■ SOURCE MATERIAL:
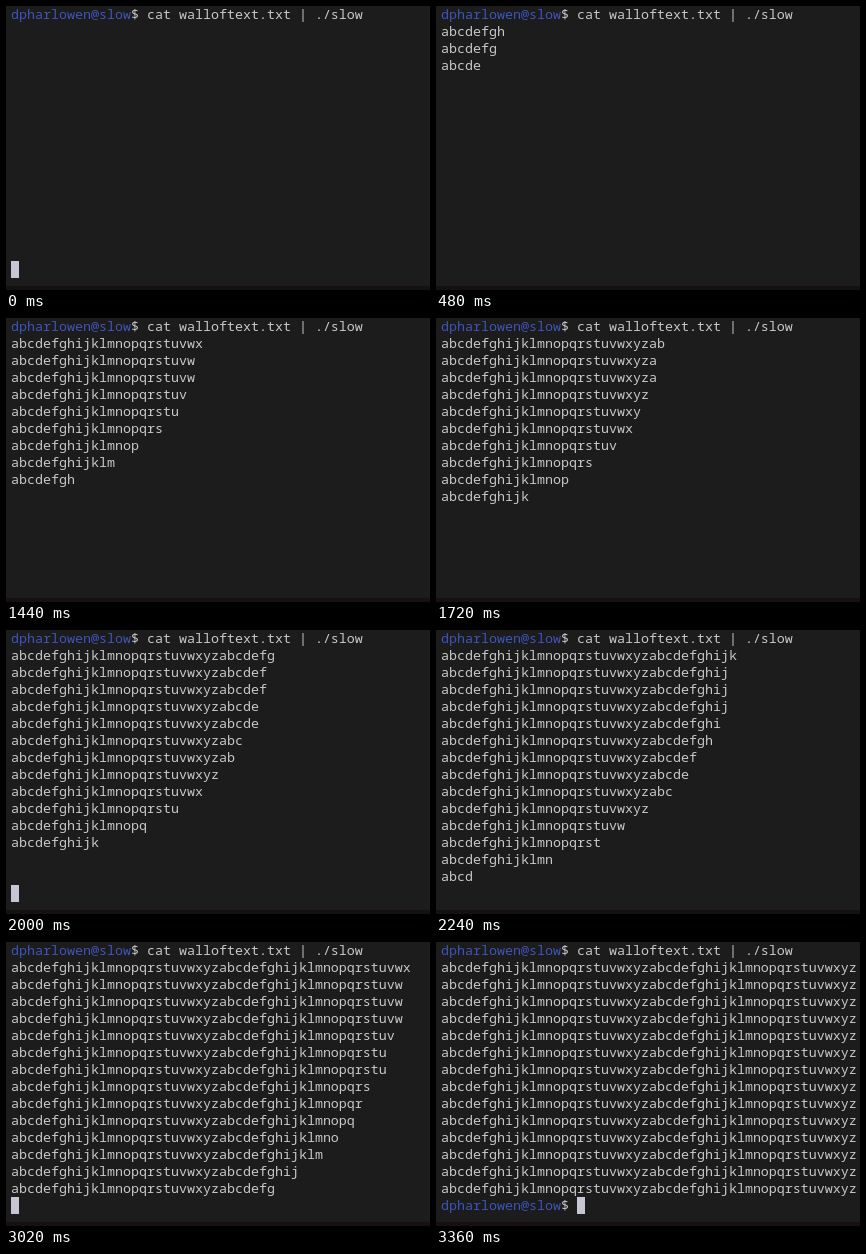
Write an HTML page that moves like this. It is 424 by 284 pixels and loops after 3.42 s.

```html
<!DOCTYPE html>
<html lang="en">
<head>
<meta charset="utf-8">
<title>Slow terminal</title>
<style>
  html, body { margin: 0; width: 100%; height: 100%; overflow: hidden; background: #1c1c1c; }
  svg { display: block; width: 424px; height: 284px; }
  text { font: 13.3333px "Noto Sans Mono", "Liberation Mono", monospace; fill: #c8c8c8; white-space: pre; }
  .user { fill: #3d55b8; }
</style>
</head>
<body>
<svg viewBox="0 0 424 284">
  <rect width="424" height="284" fill="#1c1c1c"/>
  <rect y="280" width="424" height="4" fill="#171013"/>
  <rect id="cursor" x="5" y="255" width="8" height="17" fill="#c5c5d3"/>
</svg>
<script>
const LOOP = 3420, STEP = 60, DONE = 3240;
const BLINK_START = 240, BLINK = 500;
const ROWS = 14, CHAR = 8, LINE = 17, LEFT = 5, BASE = 13;
const alphabet = "abcdefghijklmnopqrstuvwxyz";
const wall = alphabet + alphabet;

const svg = document.querySelector("svg");
const cursor = document.getElementById("cursor");

function addLine(row) {
  const line = document.createElementNS("http://www.w3.org/2000/svg", "text");
  line.setAttribute("x", LEFT);
  line.setAttribute("y", BASE + LINE * row);
  svg.append(line);
  return line;
}

function addPrompt(row, command) {
  const line = addLine(row);
  const user = document.createElementNS("http://www.w3.org/2000/svg", "tspan");
  user.setAttribute("class", "user");
  user.textContent = "dpharlowen@slow";
  line.append(user, "$ " + command);
  return line;
}

addPrompt(0, "cat walloftext.txt | ./slow");
const rows = Array.from({ length: ROWS }, (_, i) => addLine(i + 1));
const endPrompt = addPrompt(ROWS + 1, "");

// The text is revealed inside an ellipse growing from the top left corner.
function rowLength(row, radius) {
  return Math.floor(Math.sqrt(Math.max(0, radius * radius - 8 * row * row)));
}

function draw(now) {
  const t = now % LOOP;
  const done = t >= DONE;
  const radius = Math.floor(t / STEP);
  rows.forEach((line, i) => {
    line.textContent = done ? wall : wall.slice(0, rowLength(i, radius));
  });
  const blinkOff = Math.floor((t - BLINK_START) / BLINK) % 2 === 0;
  endPrompt.style.display = done ? "" : "none";
  cursor.style.display = blinkOff && !done ? "none" : "";
  cursor.setAttribute("x", LEFT + (done ? 17 * CHAR : 0));
}

let start;
function tick(now) {
  start ??= now;
  draw(now - start);
  requestAnimationFrame(tick);
}
draw(0);
requestAnimationFrame(tick);
</script>
</body>
</html>
```
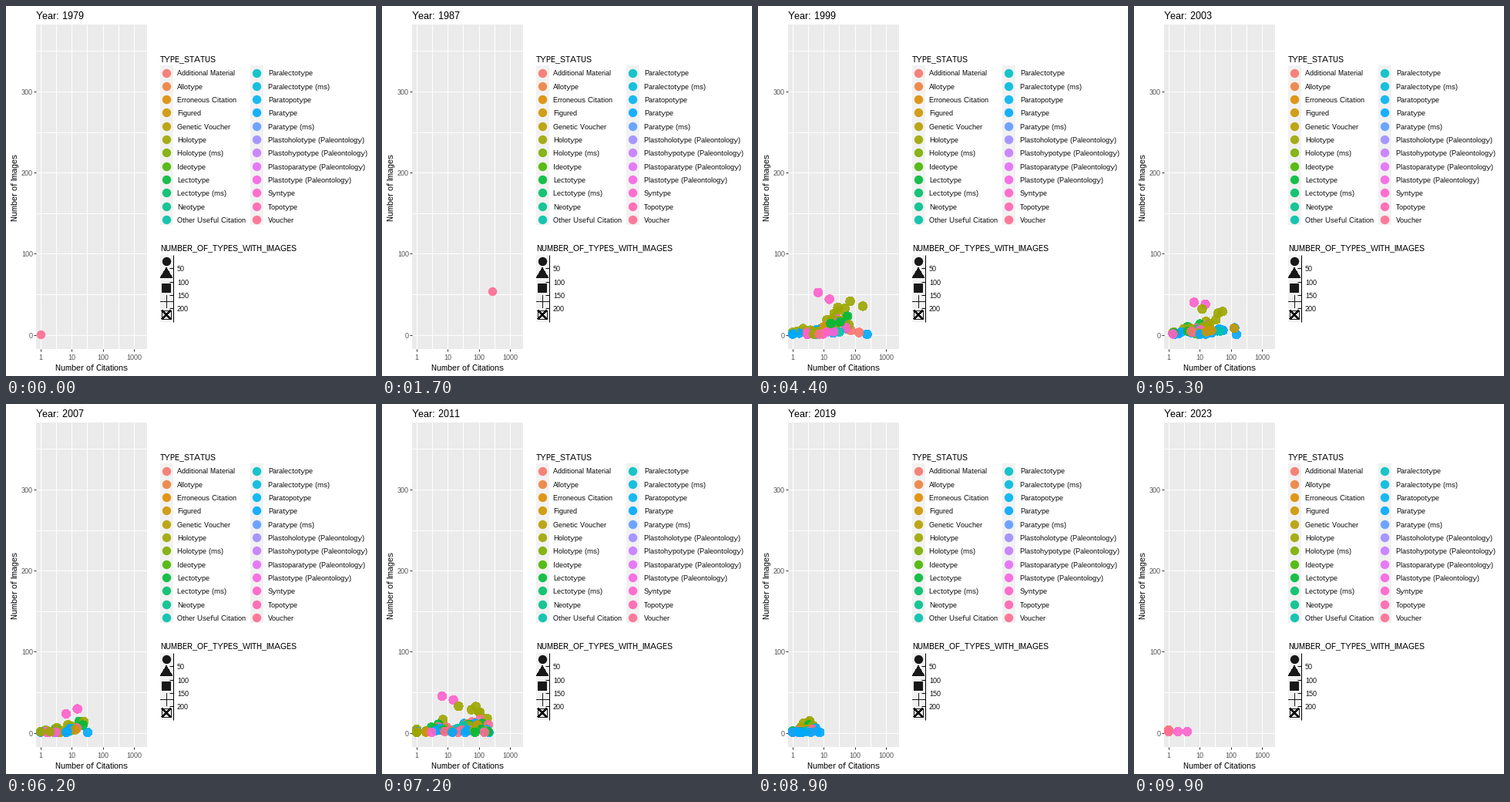
Recreate the animation shown at these times as a matplotlib script. Size 480 by 480 pixels, loop 10000 ms.

```python
import numpy as np
import matplotlib.pyplot as plt
from matplotlib.animation import FuncAnimation
from matplotlib.collections import LineCollection
from matplotlib.patches import Rectangle

# whole-pixel hinting keeps small text crisp
plt.rcParams.update({
    "font.family": "Liberation Sans",
    "text.hinting": "native",
    "text.hinting_factor": 1,
})

SIZE, DPI, FRAMES, STEP = 480, 72, 100, 100    # 72 dpi: one point is one pixel
FIRST, LAST, BUSY = 1979, 2023, 1993
R = 5.7                                        # marker radius
ALPHA = 0.9

TYPES = [
    "Additional Material", "Allotype", "Erroneous Citation", "Figured",
    "Genetic Voucher", "Holotype", "Holotype (ms)", "Ideotype", "Lectotype",
    "Lectotype (ms)", "Neotype", "Other Useful Citation", "Paralectotype",
    "Paralectotype (ms)", "Paratopotype", "Paratype", "Paratype (ms)",
    "Plastoholotype (Paleontology)", "Plastohypotype (Paleontology)",
    "Plastoparatype (Paleontology)", "Plastotype (Paleontology)",
    "Syntype", "Topotype", "Voucher",
]
ADD, FIG, HOLO, LECTO, OTHER, PARA, SYN, TOPO, VOUCH = map(TYPES.index, (
    "Additional Material", "Figured", "Holotype", "Lectotype",
    "Other Useful Citation", "Paratype", "Syntype", "Topotype", "Voucher"))


def hcl(hue, c=100, l=65):
    """Polar LUV to sRGB."""
    a = np.radians(hue)
    u = c * np.cos(a) / (13 * l) + 0.1978
    v = c * np.sin(a) / (13 * l) + 0.4683
    y = ((l + 16) / 116) ** 3
    xyz = np.array([9 * y * u / (4 * v), y, y * (12 - 3 * u - 20 * v) / (4 * v)])
    m = np.array([[3.2406, -1.5372, -0.4986],
                  [-0.9689, 1.8758, 0.0415],
                  [0.0557, -0.2040, 1.0570]])
    lin = np.clip(m @ xyz, 0, 1)
    return np.where(lin > 0.0031308, 1.055 * lin ** (1 / 2.4) - 0.055, 12.92 * lin)


COLORS = np.array([hcl(15 + 15 * i) for i in range(len(TYPES))])


def gx(citations):
    return 45 + 40.5 * np.log10(citations)


def gy(images):
    return 427 - 1.052 * images


# ---- yearly data: rows of (type, citations, images) ----

# share of the rows, and how many images each type gathers per citation
MIX = {HOLO: (0.27, 1), LECTO: (0.09, 0.75), FIG: (0.09, 0.4),
       SYN: (0.1, 0.4), VOUCH: (0.1, 0.4), PARA: (0.25, 0.3),
       OTHER: (0.07, 0.3), ADD: (0.03, 0.2)}


def trend(year, *keys):
    return np.interp(year, keys[::2], keys[1::2])


def cloud(year):
    rng = np.random.default_rng(year)
    most = trend(year, 1993, 10, 1994, 22, 1995, 1700, 1996, 200, 1999, 250,
                 2007, 22, 2011, 206, 2013, 25, 2014, 11, 2023, 4)
    slope = trend(year, 1993, 2, 1999, 5, 2007, 2, 2015, 6.3, 2023, 0.3)
    n = int(trend(year, 1993, 40, 1999, 75, 2007, 50, 2015, 110, 2023, 5))

    rows = [(PARA, most, 1)]
    if most > 12:
        rows += [(SYN, 6.5, 11 * slope), (SYN, 15, 18 + 5.5 * slope)]

    # tall columns of well illustrated, rarely cited material
    tall = 306 * np.exp(-((year - 2015) / 1.5) ** 2)
    for h in np.linspace(1, 0, int(tall / 5)):
        kind = VOUCH if rng.random() < 0.15 else FIG
        rows.append((kind, rng.choice([1, 2, 3, 3]), tall * h ** 5))

    share, reach = np.array(list(MIX.values())).T
    pick = rng.choice(len(MIX), n, p=share / share.sum())
    cites = np.floor(most ** rng.random(n) ** 1.4)
    images = 1 + reach[pick] * slope * np.minimum(cites, 10) * rng.random(n) ** 1.5
    main = np.column_stack([np.array(list(MIX))[pick], cites, images])
    return np.vstack([rows, main[np.argsort(-images)]])


states = {year: cloud(year) for year in range(BUSY, LAST)}
states[LAST] = np.array([(ADD, 1, 3), (VOUCH, 1, 1), (SYN, 2, 1), (SYN, 4, 1)])
for rows in states.values():
    rows[:] = np.column_stack([rows[:, 0], gx(rows[:, 1]), gy(rows[:, 2])])

# points whose marker code slides to 16 on the way down: type, start, end, code
FALLING = [
    (HOLO, (141, 79), (57, 427), 3),
    (TOPO, (160, 58), (66.5, 427), 7),
    (TOPO, (177, 43), (64.5, 427), 3),
]


def rows_at(year, f):
    if year < BUSY:                            # one lone point
        t = year + f
        x = trend(t, 1979, 45, 1987, 149, 1989, 142, 1991, 170, 1993, 98)
        y = trend(t, 1979, 426, 1987, 367, 1989, 410, 1993, 421)
        return np.array([(VOUCH, x, y)])
    a = states[year]
    if f == 0:
        return a
    # pair rows of one type in order; leftovers are hidden between years
    b = states[year + 1]
    queue = {k: iter(b[b[:, 0] == k]) for k in set(b[:, 0])}
    rows = []
    for row in a:
        to = next(queue.get(row[0], iter(())), None)
        if to is not None:
            rows.append(row + f * (to - row))
    return np.array(rows).reshape(-1, 3)


def glyph(code, x, y):
    """Polylines of an open marker."""
    w = R * 2 ** 0.5
    plus = [[(-w, 0), (w, 0)], [(0, -w), (0, w)]]
    cross = [[(-R, -R), (R, R)], [(-R, R), (R, -R)]]
    square = [[(-R, -R), (R, -R), (R, R), (-R, R), (-R, -R)]]
    diamond = [[(-w, 0), (0, -w), (w, 0), (0, w), (-w, 0)]]
    h, b = 1.166 * R, 1.347 * R
    star = [[(0, s * h), (b, -s * h), (-b, -s * h), (0, s * h)] for s in (1, -1)]
    a = np.linspace(0, 2 * np.pi, 33)
    ring = [np.column_stack([R * np.cos(a), R * np.sin(a)])]
    inner = [np.array(c) / 2 ** 0.5 for c in cross]
    lines = {3: plus, 5: diamond, 7: square + cross, 9: diamond + plus,
             11: star, 13: ring + inner}[code]
    return [np.array(line) + (x, y) for line in lines]


# ---- fixed parts ----

fig = plt.figure(figsize=(SIZE / DPI, SIZE / DPI), dpi=DPI, facecolor="white")
ax = fig.add_axes([0, 0, 1, 1])
ax.set(xlim=(0, SIZE), ylim=(SIZE, 0))
ax.axis("off")


def box(x, y, w, h, color):
    return ax.add_patch(Rectangle((x, y), w, h, fc=color, lw=0, zorder=1))


def line(x0, y0, x1, y1, color):
    ax.plot([x0, x1], [y0, y1], color=color, lw=1, zorder=2,
            solid_capstyle="butt")


def text(x, y, s, size, color="black", **kw):
    return ax.text(x, y, s, fontsize=size, color=color, **kw)


def dots(x, y, colors):
    return ax.scatter(x, y, s=(2 * R) ** 2, c=colors, alpha=ALPHA,
                      linewidths=0, antialiased=False, zorder=3)


def solid(xy):
    ax.fill(*np.transpose(xy), color="black", alpha=ALPHA, lw=0,
            antialiased=False, zorder=3)


def strokes_of(segments, **kw):
    return ax.add_collection(
        LineCollection(segments, linewidths=1, antialiaseds=False, **kw),
        autolim=False)


panel = box(39, 24, 144, 421, "#EBEBEB")
for i in range(7):
    x = 44.6 + 20.25 * i
    line(x, 24, x, 445, "white")
for i in range(8):
    y = 426.6 - 52.6 * i
    line(39, y, 183, y, "white")
for i in range(4):
    x, y = 44.6 + 40.5 * i, 426.6 - 105.2 * i
    line(x, 445, x, 448, "#333333")
    line(36, y, 39, y, "#333333")
    text(x + 0.5, 459, str(10 ** i), 9, "#4D4D4D", ha="center")
    text(35, y + 4, str(100 * i), 9, "#4D4D4D", ha="right")
text(111, 473, "Number of Citations", 11, ha="center")
text(12.5, 235.5, "Number of Images", 11, ha="center", va="center", rotation=90)
title = text(39, 17, "", 13)

KX = 208
text(200, 72, "TYPE_STATUS", 11)
for i, name in enumerate(TYPES):
    col, row = divmod(i, 12)
    x, y = KX + 117 * col, 86.5 + 17.3 * row
    if row == 0:
        box(x - 8, 77, 17, 207, "#F2F2F2")
    dots([x], [y], [COLORS[i]])
    text(x + 14 + col, y + 4, name, 9)

text(200, 317, "NUMBER_OF_TYPES_WITH_IMAGES", 11)
box(200, 323, 17, 87, "#F2F2F2")
keys = [331 + 17.4 * i for i in range(5)]
dots([KX], keys[:1], ["black"])
solid([(KX, keys[1] - 1.554 * R), (KX + 1.347 * R, keys[1] + 0.777 * R),
       (KX - 1.347 * R, keys[1] + 0.777 * R)])
solid([(KX + R * i, keys[2] + R * j)
       for i, j in ((-1, -1), (1, -1), (1, 1), (-1, 1))])
strokes_of(glyph(3, KX, keys[3]) + glyph(7, KX, keys[4]),
           colors="black", alpha=ALPHA, zorder=3)
line(216.6, 323, 216.6, 410, "black")
for i in range(4):
    y = keys[i] + 9.2
    line(212, y, 217, y, "black")
    text(222, y + 4, str(50 * (i + 1)), 9)

# ---- moving parts ----

points = dots([], [], None)
strokes = strokes_of([], zorder=4)
points.set_clip_path(panel)
strokes.set_clip_path(panel)


def draw(i):
    whole, rest = divmod((LAST - FIRST) * i, FRAMES - 1)
    year, f = FIRST + whole, rest / (FRAMES - 1)
    title.set_text(f"Year: {int(year + f + 0.5)}")

    rows = rows_at(year, f)
    points.set_offsets(rows[:, 1:])
    points.set_facecolor(COLORS[rows[:, 0].astype(int)])

    lines, tints = [], []
    if year == BUSY:
        for kind, start, end, code in FALLING:
            x, y = np.array(start) * (1 - f) + np.array(end) * f
            part = glyph(int(code + (16 - code) * f + 1e-6), x, y)
            lines += part
            tints += [COLORS[kind]] * len(part)
    strokes.set_segments(lines)
    strokes.set_color(tints if tints else "none")
    return points, strokes, title


anim = FuncAnimation(fig, draw, frames=FRAMES, interval=STEP, repeat=True,
                     repeat_delay=0, blit=False)
plt.show()
```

■ ASSIGNED TASK: Find the string "keys" in the listing and copy every line in which it occurs.

■ ANSWER:
def trend(year, *keys):
    return np.interp(year, keys[::2], keys[1::2])
keys = [331 + 17.4 * i for i in range(5)]
dots([KX], keys[:1], ["black"])
solid([(KX, keys[1] - 1.554 * R), (KX + 1.347 * R, keys[1] + 0.777 * R),
       (KX - 1.347 * R, keys[1] + 0.777 * R)])
solid([(KX + R * i, keys[2] + R * j)
strokes_of(glyph(3, KX, keys[3]) + glyph(7, KX, keys[4]),
    y = keys[i] + 9.2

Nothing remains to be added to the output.